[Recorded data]
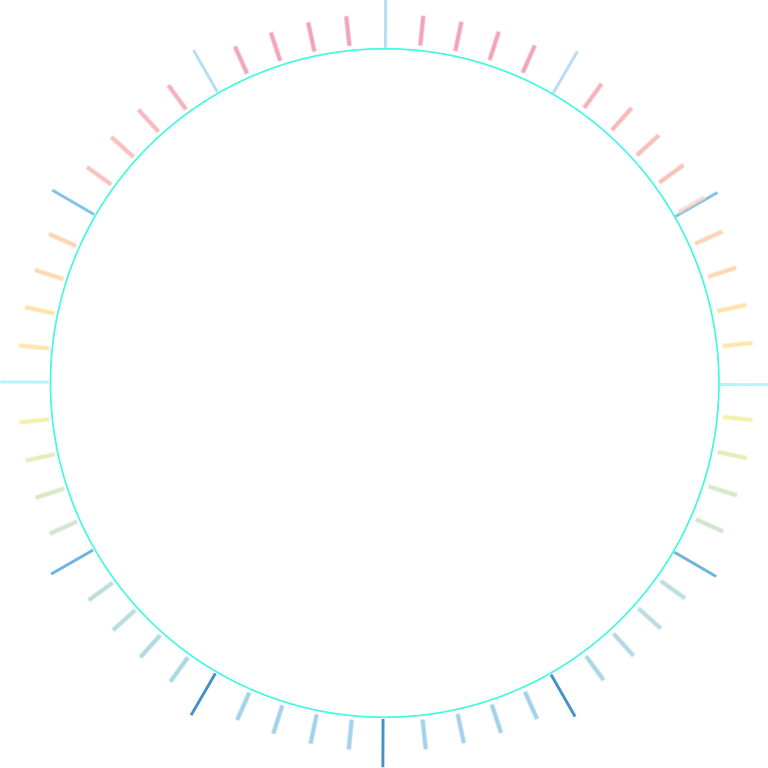
This background is drawn by a WebGL 1 fragment shader. Its source:

```glsl
precision highp float;
// A white dial: a thin turquoise ring surrounded by radial tick marks.
// Each point is folded onto its nearest tick, then measured as a box;
// tick colours follow height, with soft minor and crisp major ticks.

uniform vec2 u_resolution;

const float PI = 3.14159265;
const float MAJOR_STEP = PI / 6.0;
const float MINOR_STEP = PI / 30.0;

vec2 rotate(vec2 p, float angle) {
  float c = cos(angle), s = sin(angle);
  return vec2(c * p.x - s * p.y, s * p.x + c * p.y);
}

// Index of the nearest tick, counted counterclockwise from the right
float tickIndex(vec2 p, float stepAngle) {
  return floor(atan(p.y, p.x) / stepAngle + 0.5);
}

// Coverage of a radial bar lying along +x between two radii
float bar(vec2 p, float inner, float outer, float halfWidth, float blur) {
  vec2 d = abs(p - vec2(0.5 * (inner + outer), 0.0));
  vec2 edge = d - vec2(0.5 * (outer - inner), halfWidth);
  vec2 cover = 1.0 - smoothstep(vec2(-blur), vec2(blur), edge);
  return cover.x * cover.y;
}

float ring(vec2 p, float radius, float halfWidth, float blur) {
  float d = abs(length(p) - radius) - halfWidth;
  return 1.0 - smoothstep(-blur, blur, d);
}

// Pastel rainbow from blue at the bottom to pink at the top
vec3 minorColor(float h) {
  vec3 c = vec3(0.64, 0.82, 0.92);
  c = mix(c, vec3(0.74, 0.87, 0.87), smoothstep(-0.95, -0.6, h));
  c = mix(c, vec3(0.86, 0.91, 0.78), smoothstep(-0.6, -0.28, h));
  c = mix(c, vec3(0.96, 0.94, 0.68), smoothstep(-0.32, -0.08, h));
  c = mix(c, vec3(0.99, 0.90, 0.68), smoothstep(-0.1, 0.12, h));
  c = mix(c, vec3(0.98, 0.83, 0.71), smoothstep(0.15, 0.42, h));
  c = mix(c, vec3(0.97, 0.75, 0.74), smoothstep(0.4, 0.65, h));
  return mix(c, vec3(0.94, 0.64, 0.73), smoothstep(0.65, 1.0, h));
}

// Deep blue below, pale blue above, cyan on the horizontal axis
vec3 majorColor(float h) {
  vec3 c = vec3(0.27, 0.57, 0.78);
  c = mix(c, vec3(0.42, 0.71, 0.87), smoothstep(-0.87, -0.5, h));
  c = mix(c, vec3(0.50, 0.76, 0.93), smoothstep(-0.5, 0.5, h));
  c = mix(c, vec3(0.72, 0.87, 0.96), smoothstep(0.5, 0.9, h));
  return mix(vec3(0.70, 0.96, 1.0), c, smoothstep(0.05, 0.2, abs(h)));
}

void main() {
  float size = min(u_resolution.x, u_resolution.y);
  vec2 uv = (gl_FragCoord.xy - 0.5 * u_resolution) / size + 0.5;
  float soft = 0.6 / size;
  vec3 color = vec3(1.0);

  // Major ticks, turned slightly clockwise
  vec2 majorPos = rotate(uv - vec2(0.5003, 0.5009), 0.0035);
  float majorAngle = tickIndex(majorPos, MAJOR_STEP) * MAJOR_STEP;
  float major = bar(rotate(majorPos, -majorAngle), 0.437, 0.5, 0.0019, soft);
  color = mix(color, majorColor(sin(majorAngle)), major);

  // Minor ticks, turned slightly the other way
  vec2 minorPos = rotate(uv - vec2(0.5026, 0.5017), -0.0034);
  float index = tickIndex(minorPos, MINOR_STEP);
  float minorAngle = index * MINOR_STEP;
  float minor = bar(rotate(minorPos, -minorAngle), 0.441, 0.48, 0.0028,
                    max(soft, 0.0016));

  // Leave room for major ticks, except one overlap at the upper right
  float onMajor = 1.0 - step(0.5, mod(index + 0.25, 5.0));
  float overlap = 1.0 - step(0.5, abs(index - 5.0));
  minor *= mix(1.0, 0.7 * overlap, onMajor);
  color = mix(color, minorColor(sin(minorAngle)), minor);

  // Turquoise ring
  float circle = ring(uv - vec2(0.5009, 0.5013), 0.4352, 0.0011, soft);
  color = mix(color, vec3(0.25, 0.98, 0.88), circle);

  gl_FragColor = vec4(color, 1.0);
}
```
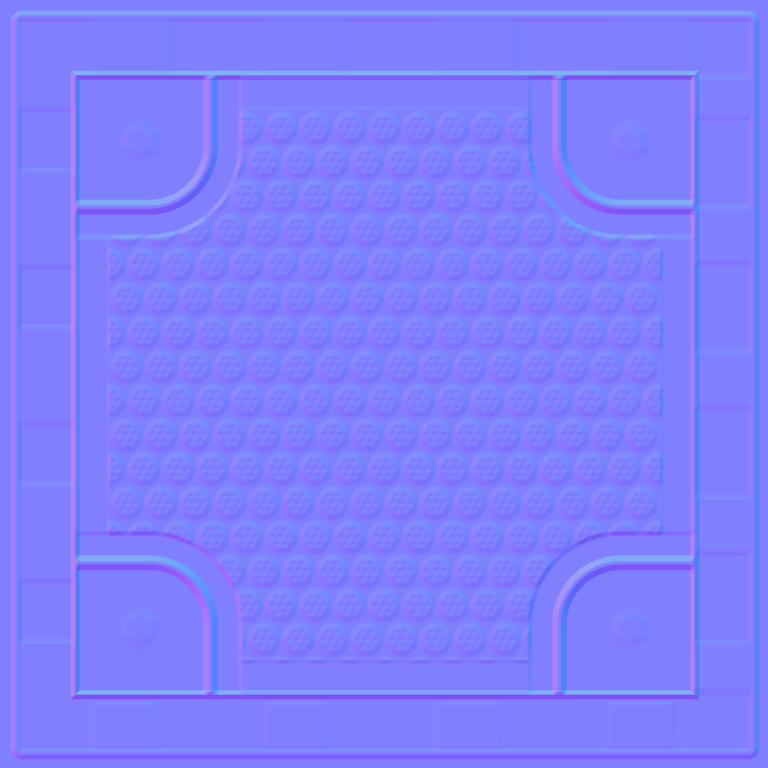
Write a WebGL 1 fragment shader that draws this texture map.

```glsl
precision highp float;
// Tangent-space normal map of a framed metal floor panel: a block border,
// four rounded corner plates with bolts, and a cross of studded discs.
// A height field is built from distance functions, then differentiated.
uniform vec2 u_resolution;

const vec2 CENTER = vec2(0.5013, 0.4987);

// Soft step from 0 to 1 centred on d = 0.
float rise(float d, float w) {
  return smoothstep(-w, w, d);
}

// Straight bevel from 0 to 1 centred on d = 0.
float bevel(float d, float w) {
  return clamp(0.5 * d / w + 0.5, 0.0, 1.0);
}

// Repeating block along one axis.
float block(float t, float middle, float period, float halfWidth) {
  float d = abs(fract((t - middle) / period + 0.5) - 0.5) * period;
  return 1.0 - rise(d - halfWidth, 0.005);
}

// Staggered rows of domed discs, each with seven small pits.
float discs(vec2 p) {
  vec2 g = (p - vec2(0.3659, 0.8333)) / vec2(0.0447, 0.0444);
  g.x += 0.5 * mod(floor(g.y + 0.5), 2.0);
  vec2 f = (fract(g + 0.5) - 0.5) * 0.0445;
  float dome = 1.0 - smoothstep(0.0125, 0.0235, length(f));
  float pits = exp(-dot(f, f) / 0.000011);
  for (int i = 0; i < 6; i++) {
    float a = float(i) * 1.04720;
    vec2 e = f - 0.0114 * vec2(cos(a), sin(a));
    pits += exp(-dot(e, e) / 0.000011);
  }
  return 0.00095 * dome - 0.00036 * pits;
}

// Faint blocks set into the four sides of the border.
float borderBlocks(vec2 p, vec2 q) {
  float d = max(q.x, q.y);
  float band = rise(d - 0.405, 0.003) * (1.0 - rise(d - 0.475, 0.003));
  band *= 1.0 - rise(min(q.x, q.y) - 0.40, 0.006);
  float h;
  if (q.x > q.y) {
    h = p.x < CENTER.x ? -0.0006 * block(p.y, 0.6133, 0.2044, 0.039)
                       : 0.0006 * block(p.y, 0.505, 0.1888, 0.0365);
  } else {
    float plate = 1.0 - rise(abs(p.y - 0.0553) - 0.0293, 0.004);
    h = p.y > CENTER.y ? 0.0003 * block(p.x, 0.172, 0.224, 0.052)
                       : 0.0004 * plate * block(p.x, 0.163, 0.224, 0.042);
  }
  return h * band;
}

float height(vec2 p) {
  vec2 q = abs(p - CENTER);
  float d = max(q.x, q.y);

  // Rounded outer lip and the thin line inside it
  vec2 e = q - 0.4725;
  float outer = length(max(e, 0.0)) + min(max(e.x, e.y), 0.0) - 0.012;
  float h = -0.0017 * bevel(outer, 0.003);
  h += 0.0006 * bevel(outer + 0.009, 0.002);
  h += borderBlocks(p, q);

  // Square ridge around the recess
  h += 0.42 * max(0.0058 - abs(d - 0.4033), 0.0);

  // Corner plate ridges and the raised cross, kept inside the recess
  float inside = 1.0 - rise(d - 0.401, 0.003);
  float corner = length(max(vec2(0.3075, 0.312) - q, 0.0));
  float cross = rise(corner - 0.119, 0.004);
  h += inside * 0.0027 * (1.0 - bevel(abs(corner - 0.0805) - 0.0058, 0.0038));
  h += inside * 0.0008 * cross;

  // Studded area
  float studded = cross * (1.0 - rise(d - 0.36, 0.003));
  h += studded * (0.0003 + discs(p));

  // Hexagonal bolts
  vec2 b = abs(q - vec2(0.319, 0.317));
  float hexagon = max(b.x, 0.5 * b.x + 0.866 * b.y);
  h += 0.0007 * (1.0 - rise(hexagon - 0.019, 0.008));
  return h;
}

void main() {
  vec2 p = gl_FragCoord.xy / u_resolution;

  // Central differences; red points left, green points up
  vec2 s = vec2(0.001, 0.0);
  float dx = (height(p + s.xy) - height(p - s.xy)) / (2.0 * s.x);
  float dy = (height(p + s.yx) - height(p - s.yx)) / (2.0 * s.x);
  vec3 normal = normalize(vec3(dx, -dy, 1.0));
  gl_FragColor = vec4(normal * 0.5 + 0.5, 1.0);
}
```
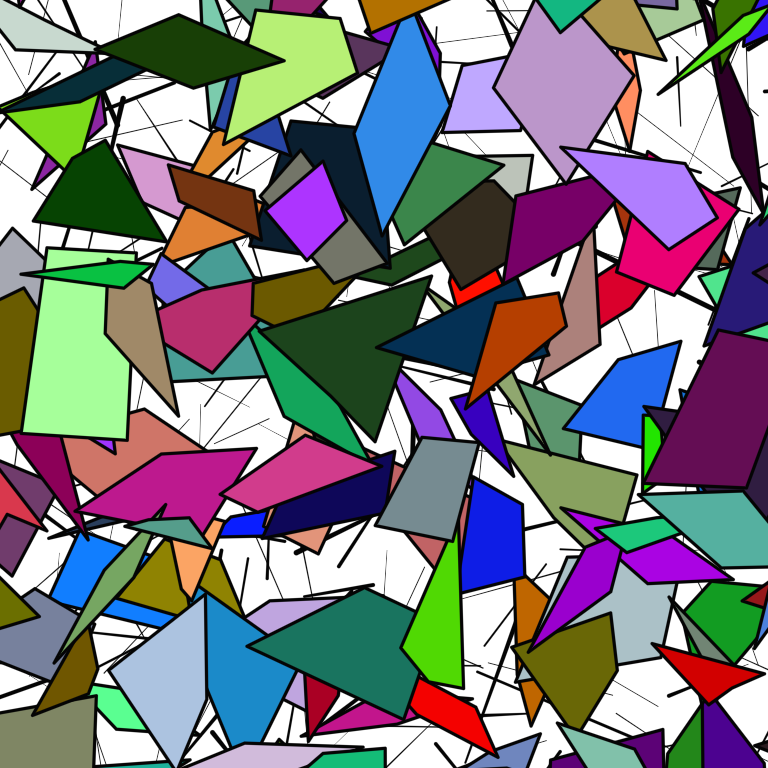
Reproduce this pattern procedurally as a WebGL 2 fragment shader.

```glsl
#version 300 es
precision highp float;

uniform vec2 u_resolution;
out vec4 fragColor;

const int SHARD_LAYERS = 3;
const int STROKE_LAYERS = 3;
const float SHARD_CELL = 0.166;     // grid pitch and largest shard radius
const float STROKE_CELL = 0.125;
const float OUTLINE = 0.0021;       // half width of shard outlines
const vec2 STROKE_WIDTH = vec2(0.0004, 0.0036);
const vec2 CORNER_RADIUS = vec2(0.22, 1.0);
const vec2 SQUASH = vec2(0.15, 1.0);
const float ANGLE_JITTER = 1.2;
const float COLOR_JITTER = 0.8;
const float DARK_SHARE = 0.09;
const float PALE_SHARE = 0.07;
const float TAU = 6.2831853;

const vec3 PAPER = vec3(1.0);
const vec3 INK = vec3(0.015);
const vec3 PALE = vec3(0.84, 0.82, 0.88);
const vec3 VIOLET = vec3(0.44, 0.29, 0.72);
const vec3 OLIVE = vec3(0.43, 0.57, 0.28);
const vec3 BRICK = vec3(0.69, 0.27, 0.20);
const vec3 SPRING = vec3(0.29, 0.84, 0.40);

// Integer hash: three values in 0..1 per cell and salt
vec3 rand3(ivec2 cell, int salt) {
    uvec3 v = uvec3(ivec3(cell, salt)) * 1664525u + 1013904223u;
    v.x += v.y * v.z; v.y += v.z * v.x; v.z += v.x * v.y;
    v ^= v >> 16u;
    v.x += v.y * v.z; v.y += v.z * v.x; v.z += v.x * v.y;
    return vec3(v >> 8u) / 16777216.0;
}

vec2 direction(float angle) {
    return vec2(cos(angle), sin(angle));
}

float coverage(float dist, float pixel) {
    return 1.0 - smoothstep(-0.75 * pixel, 0.75 * pixel, dist);
}

// Signed distance to a quadrilateral, concave ones included
float quadDistance(vec2 p, vec2 corners[4]) {
    float nearest = dot(p - corners[0], p - corners[0]);
    float side = 1.0;
    for (int i = 0; i < 4; i++) {
        vec2 a = corners[i];
        vec2 edge = corners[(i + 3) % 4] - a;
        vec2 w = p - a;
        vec2 off = w - edge * clamp(dot(w, edge) / max(dot(edge, edge), 1e-9), 0.0, 1.0);
        nearest = min(nearest, dot(off, off));
        bvec3 crossing = bvec3(w.y >= 0.0, w.y < edge.y, edge.x * w.y > edge.y * w.x);
        if (all(crossing) || all(not(crossing))) side = -side;
    }
    return side * sqrt(nearest);
}

// Distance to a random squashed quad, p relative to the cell corner
float shardDistance(vec2 p, ivec2 cell, int salt) {
    vec3 place = rand3(cell, salt);
    vec3 form = rand3(cell, salt + 1);
    vec2 axis = direction(TAU * place.z);
    mat2 turn = mat2(axis.x, axis.y, -axis.y, axis.x);
    float squash = mix(SQUASH.x, SQUASH.y, form.x);
    vec2 corners[4];
    for (int k = 0; k < 4; k++) {
        vec3 h = rand3(cell, salt + 2 + k);
        float angle = TAU * 0.25 * float(k) + (h.x - 0.5) * ANGLE_JITTER;
        vec2 corner = direction(angle) * mix(CORNER_RADIUS.x, CORNER_RADIUS.y, h.y);
        corners[k] = SHARD_CELL * (turn * (corner * vec2(1.0, squash)));
    }
    return quadDistance(p - place.xy * SHARD_CELL, corners);
}

// Distance to a tapered ink stroke
float strokeDistance(vec2 p, ivec2 cell, int salt) {
    vec3 place = rand3(cell, salt);
    vec3 form = rand3(cell, salt + 1);
    vec2 reach = direction(TAU * place.z) * STROKE_CELL * mix(0.3, 1.0, form.x);
    vec2 w = p - place.xy * STROKE_CELL;
    float t = clamp(dot(w, reach) / dot(reach, reach), -1.0, 1.0);
    float width = mix(STROKE_WIDTH.x, STROKE_WIDTH.y, form.y * form.y);
    return length(w - reach * t) - width * mix(1.0, 0.5 + 0.5 * t, form.z);
}

vec3 shardColor(ivec2 cell, int salt) {
    vec3 pick = rand3(cell, salt);
    vec3 base = pick.x < 0.43 ? VIOLET : pick.x < 0.74 ? OLIVE : pick.x < 0.88 ? BRICK : SPRING;
    vec3 color = base + (rand3(cell, salt + 1) - 0.5) * COLOR_JITTER;
    if (pick.y < DARK_SHARE) color *= 0.32;
    if (pick.z < PALE_SHARE) color = mix(color, PALE, 0.75);
    return clamp(color, 0.0, 1.0);
}

void main() {
    vec2 uv = gl_FragCoord.xy / u_resolution.y;
    float pixel = 1.0 / u_resolution.y;
    vec3 color = PAPER;

    // Ink strokes first, shards stacked over them
    for (int layer = 0; layer < STROKE_LAYERS + SHARD_LAYERS; layer++) {
        bool isStroke = layer < STROKE_LAYERS;
        float pitch = isStroke ? STROKE_CELL : SHARD_CELL;
        int salt = 16 * layer + 7;
        vec2 p = uv + rand3(ivec2(layer), 991).xy * pitch;
        ivec2 home = ivec2(floor(p / pitch));
        for (int n = 0; n < 9; n++) {
            ivec2 cell = home + ivec2(n % 3, n / 3) - 1;
            vec2 local = p - vec2(cell) * pitch;
            if (isStroke) {
                color = mix(color, INK, coverage(strokeDistance(local, cell, salt), pixel));
            } else {
                float d = shardDistance(local, cell, salt);
                vec3 fill = mix(INK, shardColor(cell, salt + 8), coverage(d + OUTLINE, pixel));
                color = mix(color, fill, coverage(d - OUTLINE, pixel));
            }
        }
    }
    fragColor = vec4(color, 1.0);
}
```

> **WHAT YOU WILL DO**
Using the data above, return every line that contains the string "base".

> **SOLUTION BELOW**
    vec3 base = pick.x < 0.43 ? VIOLET : pick.x < 0.74 ? OLIVE : pick.x < 0.88 ? BRICK : SPRING;
    vec3 color = base + (rand3(cell, salt + 1) - 0.5) * COLOR_JITTER;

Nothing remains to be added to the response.